There is certainly an argument for corporate password cracking as a proactive measure – there's actually quite a narrow dividing line between scanning for "joe" accounts, where the password and username are the same, and scanning for other weak password strategies by dictionary attack – and I don't think anyone has a problem in principle with a systems administrator using appropriate tools to check for weak passwords. That is, as long as the admin remains within the bounds of their responsibility and respects legal or policy boundaries and doesn't inappropriately use or misuse access to users' accounts. Unauthorized access and/or modification is often specifically outlawed by legislation, such as the U.K.'s Computer Misuse Act, and there are also potential issues with quasi-legal standards and internal policies that may specifically address the legitimate privacy expectations of users within an organization.
But there's another concern with Reaver. Because it's based on exploitation of a WPS vulnerability, its authorized presence on a system is potentially useful to an attacker, as well as to a sysadmin. In fact, an administrator can only use it effectively by leaving systems at risk from a protocol that's known to be exploitable. It's a long time since I was directly responsible for any corporate systems other than my own, but if I were still in that sort of role my natural inclination would be to ensure that WPS was disabled wherever possible, and press for lockdown and/or upgrade if and where WPS was actually required, rather than leave one hole open while I could look for other cracks in the brickwork.

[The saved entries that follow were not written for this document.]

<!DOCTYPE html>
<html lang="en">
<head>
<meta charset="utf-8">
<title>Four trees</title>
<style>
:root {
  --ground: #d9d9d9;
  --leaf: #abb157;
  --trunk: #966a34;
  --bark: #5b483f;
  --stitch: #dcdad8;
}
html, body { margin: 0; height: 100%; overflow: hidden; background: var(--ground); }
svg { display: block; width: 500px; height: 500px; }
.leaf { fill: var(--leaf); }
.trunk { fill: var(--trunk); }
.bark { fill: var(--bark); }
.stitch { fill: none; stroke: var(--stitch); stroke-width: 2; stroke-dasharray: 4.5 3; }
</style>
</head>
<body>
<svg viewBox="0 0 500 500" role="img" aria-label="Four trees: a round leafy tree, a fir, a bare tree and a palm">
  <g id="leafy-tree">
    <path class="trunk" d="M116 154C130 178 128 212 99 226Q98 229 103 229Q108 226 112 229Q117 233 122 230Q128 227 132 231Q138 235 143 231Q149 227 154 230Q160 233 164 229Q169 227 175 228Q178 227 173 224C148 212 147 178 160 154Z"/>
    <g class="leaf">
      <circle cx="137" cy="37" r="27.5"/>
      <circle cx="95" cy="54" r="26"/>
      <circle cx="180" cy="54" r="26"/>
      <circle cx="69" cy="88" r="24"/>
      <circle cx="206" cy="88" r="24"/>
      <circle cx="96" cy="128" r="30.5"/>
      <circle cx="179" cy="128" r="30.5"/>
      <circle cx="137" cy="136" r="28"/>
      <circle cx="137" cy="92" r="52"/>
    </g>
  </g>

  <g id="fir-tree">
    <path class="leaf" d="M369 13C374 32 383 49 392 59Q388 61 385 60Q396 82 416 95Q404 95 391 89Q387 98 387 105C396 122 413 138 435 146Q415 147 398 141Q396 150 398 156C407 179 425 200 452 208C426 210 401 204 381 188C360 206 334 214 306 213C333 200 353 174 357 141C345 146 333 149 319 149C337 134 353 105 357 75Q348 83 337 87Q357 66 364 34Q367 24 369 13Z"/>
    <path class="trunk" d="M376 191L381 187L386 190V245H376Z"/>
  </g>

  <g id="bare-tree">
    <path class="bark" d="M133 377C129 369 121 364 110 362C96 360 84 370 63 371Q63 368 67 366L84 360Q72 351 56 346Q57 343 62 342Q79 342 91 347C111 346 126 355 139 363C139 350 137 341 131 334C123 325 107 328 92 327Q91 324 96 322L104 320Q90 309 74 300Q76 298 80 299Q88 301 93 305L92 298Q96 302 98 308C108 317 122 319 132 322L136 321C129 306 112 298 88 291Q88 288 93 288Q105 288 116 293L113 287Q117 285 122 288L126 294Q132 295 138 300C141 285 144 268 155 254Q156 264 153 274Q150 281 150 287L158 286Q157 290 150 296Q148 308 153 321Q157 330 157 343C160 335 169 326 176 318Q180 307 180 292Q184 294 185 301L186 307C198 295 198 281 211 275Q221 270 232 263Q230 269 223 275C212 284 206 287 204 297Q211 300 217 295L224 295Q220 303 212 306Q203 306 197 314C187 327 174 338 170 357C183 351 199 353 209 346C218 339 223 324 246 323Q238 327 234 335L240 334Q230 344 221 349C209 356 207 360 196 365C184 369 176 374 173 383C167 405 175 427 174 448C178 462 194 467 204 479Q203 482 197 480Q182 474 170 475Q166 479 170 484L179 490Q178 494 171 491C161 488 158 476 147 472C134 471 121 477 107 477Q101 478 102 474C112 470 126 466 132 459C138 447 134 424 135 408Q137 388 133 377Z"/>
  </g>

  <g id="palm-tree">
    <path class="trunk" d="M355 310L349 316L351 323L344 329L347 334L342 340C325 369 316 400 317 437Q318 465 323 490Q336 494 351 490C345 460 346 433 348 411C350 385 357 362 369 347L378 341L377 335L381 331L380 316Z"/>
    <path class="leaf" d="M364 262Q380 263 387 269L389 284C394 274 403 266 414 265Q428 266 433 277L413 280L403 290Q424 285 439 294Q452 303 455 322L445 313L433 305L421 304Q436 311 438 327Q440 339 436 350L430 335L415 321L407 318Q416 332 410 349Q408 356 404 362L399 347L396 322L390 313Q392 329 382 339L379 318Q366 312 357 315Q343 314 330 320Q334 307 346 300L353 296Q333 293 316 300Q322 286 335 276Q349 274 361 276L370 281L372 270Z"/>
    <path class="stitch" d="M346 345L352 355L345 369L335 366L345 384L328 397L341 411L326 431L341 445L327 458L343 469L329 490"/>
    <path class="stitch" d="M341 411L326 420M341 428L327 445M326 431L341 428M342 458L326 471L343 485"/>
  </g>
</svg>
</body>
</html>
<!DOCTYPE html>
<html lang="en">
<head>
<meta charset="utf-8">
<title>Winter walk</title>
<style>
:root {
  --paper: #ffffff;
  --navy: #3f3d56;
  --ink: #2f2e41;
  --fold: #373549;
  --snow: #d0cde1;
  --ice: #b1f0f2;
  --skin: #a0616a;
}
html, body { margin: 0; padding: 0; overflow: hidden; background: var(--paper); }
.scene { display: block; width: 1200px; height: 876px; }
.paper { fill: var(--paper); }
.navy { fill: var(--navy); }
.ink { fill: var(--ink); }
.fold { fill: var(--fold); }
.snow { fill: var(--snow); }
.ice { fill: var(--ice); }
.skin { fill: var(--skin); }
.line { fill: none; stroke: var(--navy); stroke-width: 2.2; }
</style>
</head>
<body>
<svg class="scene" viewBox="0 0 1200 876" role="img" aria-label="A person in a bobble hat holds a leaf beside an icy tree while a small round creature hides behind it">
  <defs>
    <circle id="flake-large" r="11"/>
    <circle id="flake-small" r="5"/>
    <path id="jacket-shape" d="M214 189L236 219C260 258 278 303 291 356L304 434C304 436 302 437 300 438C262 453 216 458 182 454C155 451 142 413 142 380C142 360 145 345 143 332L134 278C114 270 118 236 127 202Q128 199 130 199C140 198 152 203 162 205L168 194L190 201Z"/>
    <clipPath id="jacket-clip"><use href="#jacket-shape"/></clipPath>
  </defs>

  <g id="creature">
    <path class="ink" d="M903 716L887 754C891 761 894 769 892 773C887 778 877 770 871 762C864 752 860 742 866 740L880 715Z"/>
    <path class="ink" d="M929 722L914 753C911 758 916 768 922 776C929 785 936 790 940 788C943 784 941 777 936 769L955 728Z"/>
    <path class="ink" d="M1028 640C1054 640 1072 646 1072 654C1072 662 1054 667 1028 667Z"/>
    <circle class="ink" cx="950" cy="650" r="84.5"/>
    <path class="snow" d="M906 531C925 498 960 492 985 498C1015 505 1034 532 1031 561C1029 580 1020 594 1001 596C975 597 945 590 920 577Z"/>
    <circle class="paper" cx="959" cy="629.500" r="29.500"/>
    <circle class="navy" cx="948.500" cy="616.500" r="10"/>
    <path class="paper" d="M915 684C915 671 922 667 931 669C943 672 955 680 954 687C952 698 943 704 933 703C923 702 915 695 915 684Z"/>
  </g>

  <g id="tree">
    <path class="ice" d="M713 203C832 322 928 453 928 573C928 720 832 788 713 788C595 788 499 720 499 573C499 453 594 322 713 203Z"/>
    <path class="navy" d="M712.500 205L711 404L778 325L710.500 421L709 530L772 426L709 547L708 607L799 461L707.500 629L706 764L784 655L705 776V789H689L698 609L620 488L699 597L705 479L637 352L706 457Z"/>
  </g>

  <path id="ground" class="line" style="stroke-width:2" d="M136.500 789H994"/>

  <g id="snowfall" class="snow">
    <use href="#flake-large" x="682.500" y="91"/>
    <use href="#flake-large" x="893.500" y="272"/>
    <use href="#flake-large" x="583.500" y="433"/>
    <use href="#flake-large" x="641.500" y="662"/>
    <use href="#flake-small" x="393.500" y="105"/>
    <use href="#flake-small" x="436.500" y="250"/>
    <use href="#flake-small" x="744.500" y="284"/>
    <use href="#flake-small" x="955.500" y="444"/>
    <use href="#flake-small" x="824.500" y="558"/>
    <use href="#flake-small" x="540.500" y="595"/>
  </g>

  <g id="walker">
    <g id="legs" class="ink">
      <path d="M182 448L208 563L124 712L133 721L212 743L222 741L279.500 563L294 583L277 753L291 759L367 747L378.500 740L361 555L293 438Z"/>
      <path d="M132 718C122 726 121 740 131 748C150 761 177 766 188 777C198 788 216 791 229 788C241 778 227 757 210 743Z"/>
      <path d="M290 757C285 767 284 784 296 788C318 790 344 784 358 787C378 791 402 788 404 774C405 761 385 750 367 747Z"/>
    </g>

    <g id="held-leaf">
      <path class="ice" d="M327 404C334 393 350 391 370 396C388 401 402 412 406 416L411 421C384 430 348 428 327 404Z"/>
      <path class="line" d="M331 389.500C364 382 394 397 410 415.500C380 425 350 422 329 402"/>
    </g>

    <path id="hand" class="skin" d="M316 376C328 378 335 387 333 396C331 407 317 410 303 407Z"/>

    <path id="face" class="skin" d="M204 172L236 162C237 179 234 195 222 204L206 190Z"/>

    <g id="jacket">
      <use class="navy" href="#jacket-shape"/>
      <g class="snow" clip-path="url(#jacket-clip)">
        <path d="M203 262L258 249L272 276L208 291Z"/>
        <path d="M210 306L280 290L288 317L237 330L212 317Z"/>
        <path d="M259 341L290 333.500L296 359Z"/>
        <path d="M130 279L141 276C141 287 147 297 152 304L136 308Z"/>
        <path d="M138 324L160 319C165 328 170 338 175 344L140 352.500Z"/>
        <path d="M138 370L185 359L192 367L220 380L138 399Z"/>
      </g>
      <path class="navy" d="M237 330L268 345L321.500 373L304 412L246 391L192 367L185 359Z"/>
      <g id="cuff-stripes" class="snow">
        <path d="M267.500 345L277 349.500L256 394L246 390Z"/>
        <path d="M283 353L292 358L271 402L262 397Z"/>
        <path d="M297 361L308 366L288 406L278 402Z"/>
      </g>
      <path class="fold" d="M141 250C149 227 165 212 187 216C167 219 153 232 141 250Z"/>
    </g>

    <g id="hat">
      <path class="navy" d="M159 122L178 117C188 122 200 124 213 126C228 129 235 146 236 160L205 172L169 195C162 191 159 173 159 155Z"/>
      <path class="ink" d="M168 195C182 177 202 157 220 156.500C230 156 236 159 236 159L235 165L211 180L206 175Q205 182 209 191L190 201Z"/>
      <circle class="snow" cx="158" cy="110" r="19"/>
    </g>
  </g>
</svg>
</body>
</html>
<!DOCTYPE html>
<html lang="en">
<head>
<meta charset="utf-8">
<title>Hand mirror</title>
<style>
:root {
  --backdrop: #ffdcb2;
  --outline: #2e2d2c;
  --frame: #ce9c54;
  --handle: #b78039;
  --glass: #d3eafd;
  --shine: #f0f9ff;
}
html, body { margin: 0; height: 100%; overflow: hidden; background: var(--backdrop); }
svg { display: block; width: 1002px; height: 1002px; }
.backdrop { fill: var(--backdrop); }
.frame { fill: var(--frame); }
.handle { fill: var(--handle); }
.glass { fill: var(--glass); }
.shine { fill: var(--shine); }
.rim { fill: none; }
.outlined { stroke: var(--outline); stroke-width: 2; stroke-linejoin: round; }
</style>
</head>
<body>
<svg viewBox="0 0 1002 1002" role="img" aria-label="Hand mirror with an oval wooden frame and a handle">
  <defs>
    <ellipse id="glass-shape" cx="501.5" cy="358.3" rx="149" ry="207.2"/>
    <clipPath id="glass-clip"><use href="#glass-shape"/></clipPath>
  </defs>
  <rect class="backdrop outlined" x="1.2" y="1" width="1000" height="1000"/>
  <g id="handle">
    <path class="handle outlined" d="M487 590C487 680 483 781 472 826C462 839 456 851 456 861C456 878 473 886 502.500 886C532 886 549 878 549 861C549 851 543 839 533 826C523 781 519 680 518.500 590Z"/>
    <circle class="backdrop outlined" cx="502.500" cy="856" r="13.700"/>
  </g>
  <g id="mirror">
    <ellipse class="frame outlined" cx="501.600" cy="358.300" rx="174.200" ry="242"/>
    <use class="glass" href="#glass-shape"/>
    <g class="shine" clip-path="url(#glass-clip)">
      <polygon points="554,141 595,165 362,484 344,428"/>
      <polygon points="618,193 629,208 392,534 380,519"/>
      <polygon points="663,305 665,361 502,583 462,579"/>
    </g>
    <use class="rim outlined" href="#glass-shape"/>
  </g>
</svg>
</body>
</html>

I have also been asked whether anti-virus can (or even should) detect Reaver. I'm not sure an AV-centric program could actively detect Reaver because of the nature of the tool, but in principle a security product could detect and flag the presence of the vulnerability, and maybe even evaluate the risk level. You could add pretty much any functionality to a security product you think appropriate, and, in fact, I often see customers and even product testers who assume that vulnerability scanning is (or should be) a standard add-on to AV heuristics.
In fact, AV-centric security software may include functionality to flag system updates that haven't yet been applied or certain known vulnerabilities in legitimate software, especially if these are known to be "of interest" to malware authors, and that's an entirely responsible approach to developing security software. The problems are that the more you extend functionality, the more dependencies and fragilities (and bulk) you introduce, and the more you perpetuate the myth that AV (or an internet security product incorporating AV) is perfect protection. If there is such a thing. There is no single, one-size-fits-all 100 percent-effective solution in my catalogue.
So, customers shouldn't place too much trust in AV vulnerability scanning functionality unless it's there in the product specification (and if it is there, maybe you're looking at a different kind of product). Anti-virus scanning is not the same as vulnerability scanning, even if that functionality may be there in some more general products. I can certainly tighten some screw with my Swiss Army knife, but I wouldn't expect to see it advertised as a cabinet-maker's tool-chest.